A host of research has showed overweight people to have greater impulsiveness than their skinny counterparts - which can lead to random purchases.

By working solely on search terms and not deals crammed on the end of aisles, online shopping may help combat to rising obesity rates.

Dismissive of previous concerns

The new University at Albany study dismisses previous suggestions by Britain's top doctor that buying groceries online is bad for our health.

Last June Professor Dame Sally Davies, the Chief Medical Officer, urged people to keep making trips to the supermarket to boost health.

She cited a lack of exercise as a pressing health problem, with many adults failing to meet recommended daily guidelines for staying active.

How was the study carried out?

For the study, presented at the American Psychological Association's annual meeting in Washington DC, 60 college students were assessed.

They were quizzed on how impulsive they were, suggesting how easily influenced they may be by the presence of appealing, but unhealthy, foods.

Each was given £37.28 (NZD $66.09) to fill their online shopping trolley with 'nutritious, affordable and tasty' products, Live Science reports.

Upon analysis of each basket, researchers found no difference in nutritional value between any participants - regardless of how impulsive they were.

Lead researcher Jaime Coffino, a PhD student, said: "It didn't matter how impulsive a person was, the nutritional outcomes didn't vary."

The preliminary findings have yet to be published in a peer-reviewed journal, the scientists were keen to point out.

Sales are booming

It comes as Britain's online food market is expected to nearly double to £17.2 billion by 2020, according to analysts.

A similar surge has been seen in the US, with online grocery shopping amounting to $7 billion in 2015, and expected to rise to $18 billion by 2020.

In Britain, the proportion of people who do all their grocery shopping online has doubled in two years with the rise of same day delivery.

The figure rose from 7 per cent in 2014 to 14 per cent - one in seven - last year, the Mail reported in June.

The increase comes as some online stores, such as Tesco and Sainsbury's, are offering same day delivery trials.

But some say the opposite...

In March, an Australian dietitian said online grocery shopping could be bad news for your waistline and your wallet.

Despite being convenient, it could be leaving you with less money in the bank, it's also probably making you fat.

That's according to Australian dietitian Allan Borushek, who told NineCoach that people can make poorer decisions when shopping online.

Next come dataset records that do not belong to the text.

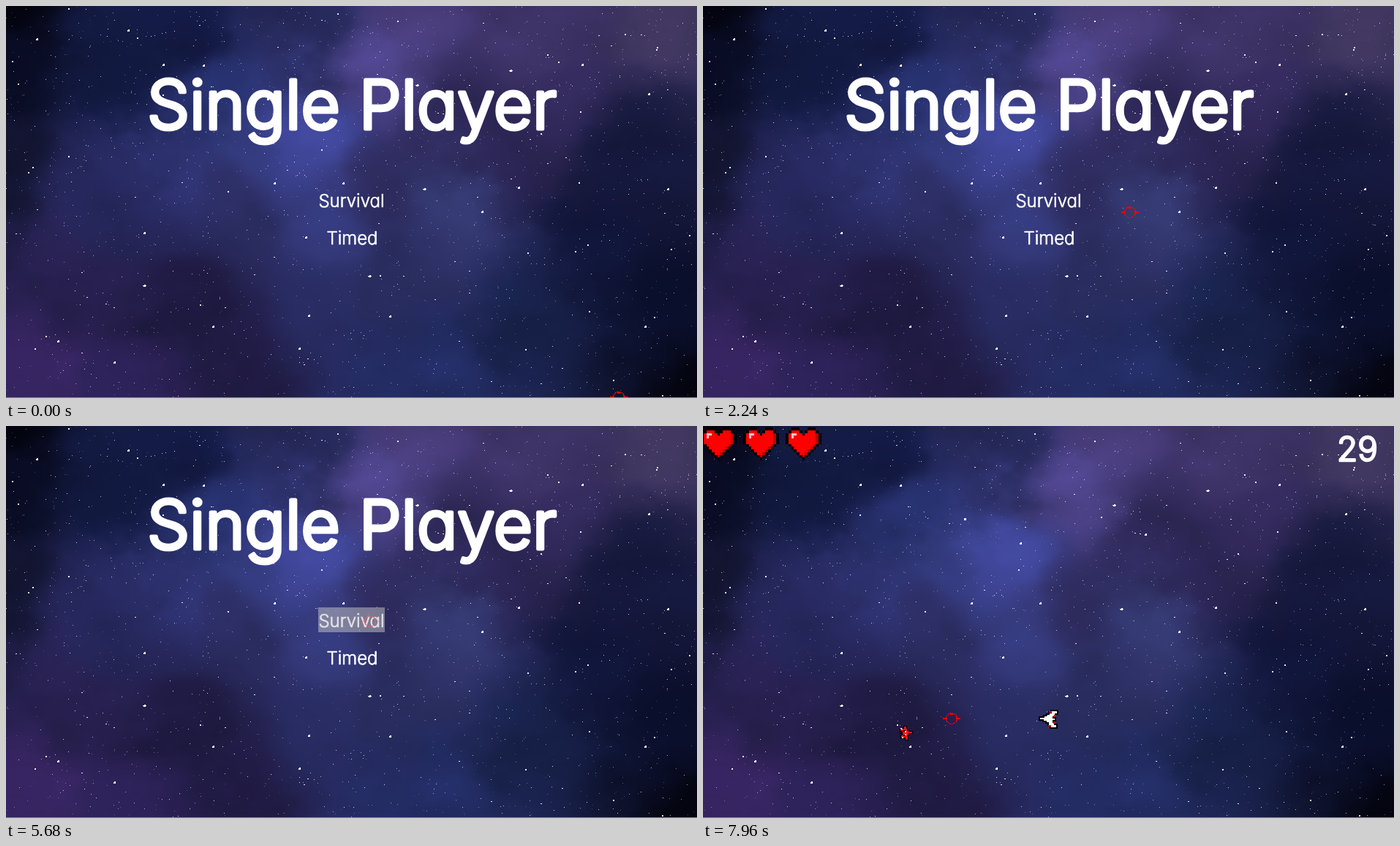
Animation, 945 px wide and 536 px high, one loop 8000 ms. Source, as an HTML page with a canvas:

```html
<!DOCTYPE html>
<html lang="en">
<head>
<meta charset="utf-8">
<title>Space shooter</title>
<style>
  html, body { margin: 0; width: 100%; height: 100%; overflow: hidden; background: #03040e; }
  canvas, svg { position: absolute; left: 0; top: 0; width: 945px; height: 536px; }
  text {
    font-family: Inter, "Open Sans", sans-serif; font-weight: 300;
    font-feature-settings: "cv11"; text-anchor: middle;
    fill: #fff; stroke: #fff; stroke-linejoin: round;
  }
  .title { font-size: 92px; stroke-width: 5px; }
  .item { font-size: 24px; stroke-width: .7px; }
  .timer { font-size: 46px; stroke-width: 2.4px; }
  .pixel { shape-rendering: crispEdges; }
</style>
</head>
<body>
<canvas id="sky" width="945" height="536"></canvas>
<svg viewBox="0 0 945 536">
  <defs>
    <g id="heart" class="pixel" transform="scale(3.77)">
      <path d="M2 0h3v1h1v1h1v-1h1v-1h3v1h1v1h1v4h-1v1h-1v1h-1v1h-1v1h-1v1h-1v1h-1v-1h-1v-1h-1v-1h-1v-1h-1v-1h-1v-1h-1v-4h1v-1h1z"/>
      <path fill="#f00" d="M2 1h3v1h1v1h1v-1h1v-1h3v1h1v4h-1v1h-1v1h-1v1h-1v1h-1v1h-1v-1h-1v-1h-1v-1h-1v-1h-1v-1h-1v-4h1z"/>
      <path fill="#b80000" d="M11 2h1v4h-1v1h-1v1h-1v1h-1v1h-1v1h-1v-1h1v-1h1v-1h1v-1h1v-1h1z"/>
      <path fill="#ffc4c4" d="M2 2h2v1h-1v1h-1z"/>
    </g>
  </defs>

  <g id="menu">
    <text class="title" x="473" y="167.5">Single Player</text>
    <text class="item" x="472.5" y="275">Survival</text>
    <text class="item" x="473.5" y="326">Timed</text>
  </g>

  <g id="game">
    <use href="#heart" x="-3" y="2"/>
    <use href="#heart" x="55" y="2"/>
    <use href="#heart" x="113" y="2"/>
    <text class="timer" id="timer" x="895" y="48"></text>
    <g id="ship" class="pixel">
      <path fill="#fff" stroke="#000" stroke-width="4" paint-order="stroke"
        d="M-1-11h2v5h2v4h2v3h3v3h3v7h-3v-3h-3v-2h-4v3h-2v-3h-4v2h-3v3h-3v-7h3v-3h3v-3h2v-4h2z"/>
      <path fill="#e00000" d="M-11 0h2v4h-2zM9 0h2v4h-2zM-6 7h3v3h-3zM3 7h3v3h-3z"/>
    </g>
    <g id="enemy" class="pixel">
      <path fill="#f01414" stroke="#000" stroke-width="2" paint-order="stroke"
        d="M-1-10h2v5h2v2h6v3h-3v6h-3v-3h-6v3h-3v-6h-3v-3h6v-2h2z"/>
      <path d="M-4-1h2v3h-2zM2-1h2v3h-2zM-1 3h2v4h-2z"/>
      <path fill="#fff" d="M-3-2h2v2h-2zM1-2h2v2h-2zM-7 3h2v2h-2zM5 3h2v2h-2z"/>
    </g>
  </g>

  <g id="cursor" class="pixel" fill="none" stroke="#f00">
    <circle r="7.5" stroke-dasharray="5 1"/>
    <path id="arms" stroke-width="2" d="M-12 0h6M6 0h6M-2-6h4"/>
  </g>
  <rect id="highlight" x="427" y="248" width="91" height="34" fill="#c8c8c8" opacity=".5"/>
  <rect y="535" width="945" height="1" fill="#88869a"/>
</svg>

<script>
const W = 945, H = 536, LOOP = 8000, GAME_START = 6840;
const el = id => document.getElementById(id);

let seed = 7;
function random() {
  seed = (Math.imul(seed, 1664525) + 1013904223) >>> 0;
  return seed / 4294967296;
}

const lattice = Float32Array.from({ length: 65536 }, random);
function noise(x, y) {
  const ix = Math.floor(x), iy = Math.floor(y);
  const smooth = v => v * v * (3 - 2 * v);
  const u = smooth(x - ix), v = smooth(y - iy);
  const at = (a, b) => lattice[(a & 255) + 256 * (b & 255)];
  const top = at(ix, iy) * (1 - u) + at(ix + 1, iy) * u;
  const low = at(ix, iy + 1) * (1 - u) + at(ix + 1, iy + 1) * u;
  return top * (1 - v) + low * v;
}
function clouds(x, y) {
  let sum = 0, amp = .5;
  for (let i = 0; i < 5; i++, amp /= 2, x = x * 2 + 17, y = y * 2 + 31) sum += amp * noise(x, y);
  return sum - .48;
}

// Main tones of the nebula: x, y, colour
const tones = [
  [0, 0, "03040e"], [150, 100, "121a42"], [300, 110, "252f6a"], [350, 180, "343c80"],
  [415, 190, "40479a"], [520, 90, "50468f"], [570, 25, "493d7b"], [720, 60, "3f3468"],
  [900, 20, "433963"], [760, 135, "32295a"], [630, 140, "2b2552"], [700, 215, "292350"],
  [870, 200, "14173a"], [900, 400, "0a0f2c"], [945, 536, "03040e"], [720, 430, "172149"],
  [600, 490, "222c62"], [520, 500, "242d66"], [610, 290, "33386f"], [440, 300, "363c80"],
  [310, 280, "2a2b5e"], [220, 235, "2f3474"], [145, 270, "25265a"], [230, 395, "1e1940"],
  [100, 375, "292152"], [50, 500, "34235d"], [330, 485, "211b45"], [430, 420, "272b60"],
  [0, 200, "131532"], [0, 90, "080b22"], [800, 310, "10153a"], [250, 25, "131a45"],
  [400, 25, "242756"], [520, 240, "2f2c60"], [530, 340, "2b2e62"], [180, 490, "2a2053"]
].map(([x, y, hex]) => [x, y, ...[0, 2, 4].map(i => parseInt(hex.slice(i, i + 2), 16))]);

const brightStars = [
  167, 33, 270, 81, 562, 108, 879, 120, 605, 148, 434, 160, 461, 242, 367, 242, 572, 250, 651, 281,
  905, 250, 401, 468, 410, 316, 189, 310, 189, 382, 414, 423, 148, 487, 71, 458, 874, 438, 788, 80,
  690, 88, 215, 80, 358, 127, 42, 45, 701, 248, 525, 424, 497, 369, 283, 438
];

function paintSky() {
  const ctx = el("sky").getContext("2d");
  const image = ctx.createImageData(W, H);
  for (let y = 0, p = 0; y < H; y++) {
    for (let x = 0; x < W; x++, p += 4) {
      const n = clouds(x / 110, y / 80), m = clouds(x / 75 + 90, y / 55 + 50);
      const wx = x + 110 * n, wy = y + 90 * m;
      let r = 0, g = 0, b = 0, total = 0;
      for (const tone of tones) {
        const dx = wx - tone[0], dy = wy - tone[1], d = dx * dx + dy * dy + 1200;
        const w = 1 / (d * d);
        r += w * tone[2]; g += w * tone[3]; b += w * tone[4]; total += w;
      }
      const shade = (1 + .3 * m) / total;
      image.data[p] = r * shade;
      image.data[p + 1] = g * shade;
      image.data[p + 2] = b * shade;
      image.data[p + 3] = 255;
    }
  }
  ctx.putImageData(image, 0, 0);

  for (let i = 0; i < 1900; i++) {
    const x = Math.floor(random() * W), y = Math.floor(random() * H), glow = random();
    ctx.fillStyle = `rgba(235,235,255,${.2 + .8 * glow ** 1.5})`;
    ctx.fillRect(x, y, glow > .96 ? 2 : 1, glow > .98 ? 2 : 1);
  }
  ctx.fillStyle = "#fff";
  for (let i = 0; i < brightStars.length; i += 2) {
    const x = brightStars[i], y = brightStars[i + 1];
    ctx.fillRect(x - 1, y, 3, 2);
    ctx.fillRect(x, y - 1, 2, 3);
    if (i % 12 === 4) ctx.fillRect(x - 2, y, 5, 1);
  }
}

// Pointer route: time, x, y
const route = [
  [0, 838, 535], [520, 838, 535], [640, 866, 510], [860, 800, 455], [1160, 677, 438],
  [1310, 709, 454], [1330, 714, 453], [1470, 714, 453], [1510, 729, 454], [1540, 726, 448],
  [1800, 695, 400], [2270, 577, 274], [2420, 550, 268], [2710, 507, 262], [2900, 497, 264],
  [4050, 497, 264], [4100, 497, 265], [5670, 497, 265], [5680, 498, 267], [5880, 489, 277],
  [6330, 489, 277], [6360, 483, 275], [6840, 483, 275], [7100, 476, 278], [7360, 454, 290],
  [7620, 415, 371], [7960, 340, 400], [8000, 340, 400]
];
function pointerAt(t) {
  const i = route.findIndex(stop => stop[0] > t);
  const [t0, x0, y0] = route[i - 1], [t1, x1, y1] = route[i];
  const k = (t - t0) / (t1 - t0);
  return [Math.round(x0 + (x1 - x0) * k), Math.round(y0 + (y1 - y0) * k)];
}

const SHIP = [472.5, 400.5];
const show = (id, on) => el(id).setAttribute("visibility", on ? "visible" : "hidden");
function place(id, [x, y], target) {
  const angle = target ? Math.atan2(target[0] - x, y - target[1]) * 180 / Math.PI : 0;
  el(id).setAttribute("transform", `translate(${x} ${y}) rotate(${angle})`);
}

function draw() {
  const t = performance.now() % LOOP;
  const pointer = pointerAt(t), playing = t >= GAME_START, age = t - GAME_START;
  show("menu", !playing);
  show("game", playing);
  show("highlight", !playing && t > 2000 && pointer[0] < 518);
  place("cursor", pointer);
  el("arms").setAttribute("opacity", t > 2900 && t < 7000 ? .3 : 1);
  if (playing) {
    el("timer").textContent = age < 260 ? 30 : 29;
    place("ship", SHIP, pointer);
    place("enemy", [2 + .2445 * age, 489 - .0616 * age], SHIP);
  }
  requestAnimationFrame(draw);
}

paintSky();
draw();
</script>
</body>
</html>
```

The main reason for this, he said, is because some retailers don't show the nutritional information for many products on their online stores.

"While in-store shoppers can readily check the nutrition info panels, online shoppers are not given this option for many of the in-house brands," Mr Borushek explained.

"The non-availability of nutritional data online disadvantages online shoppers - particularly those who are unable to physically shop in-store."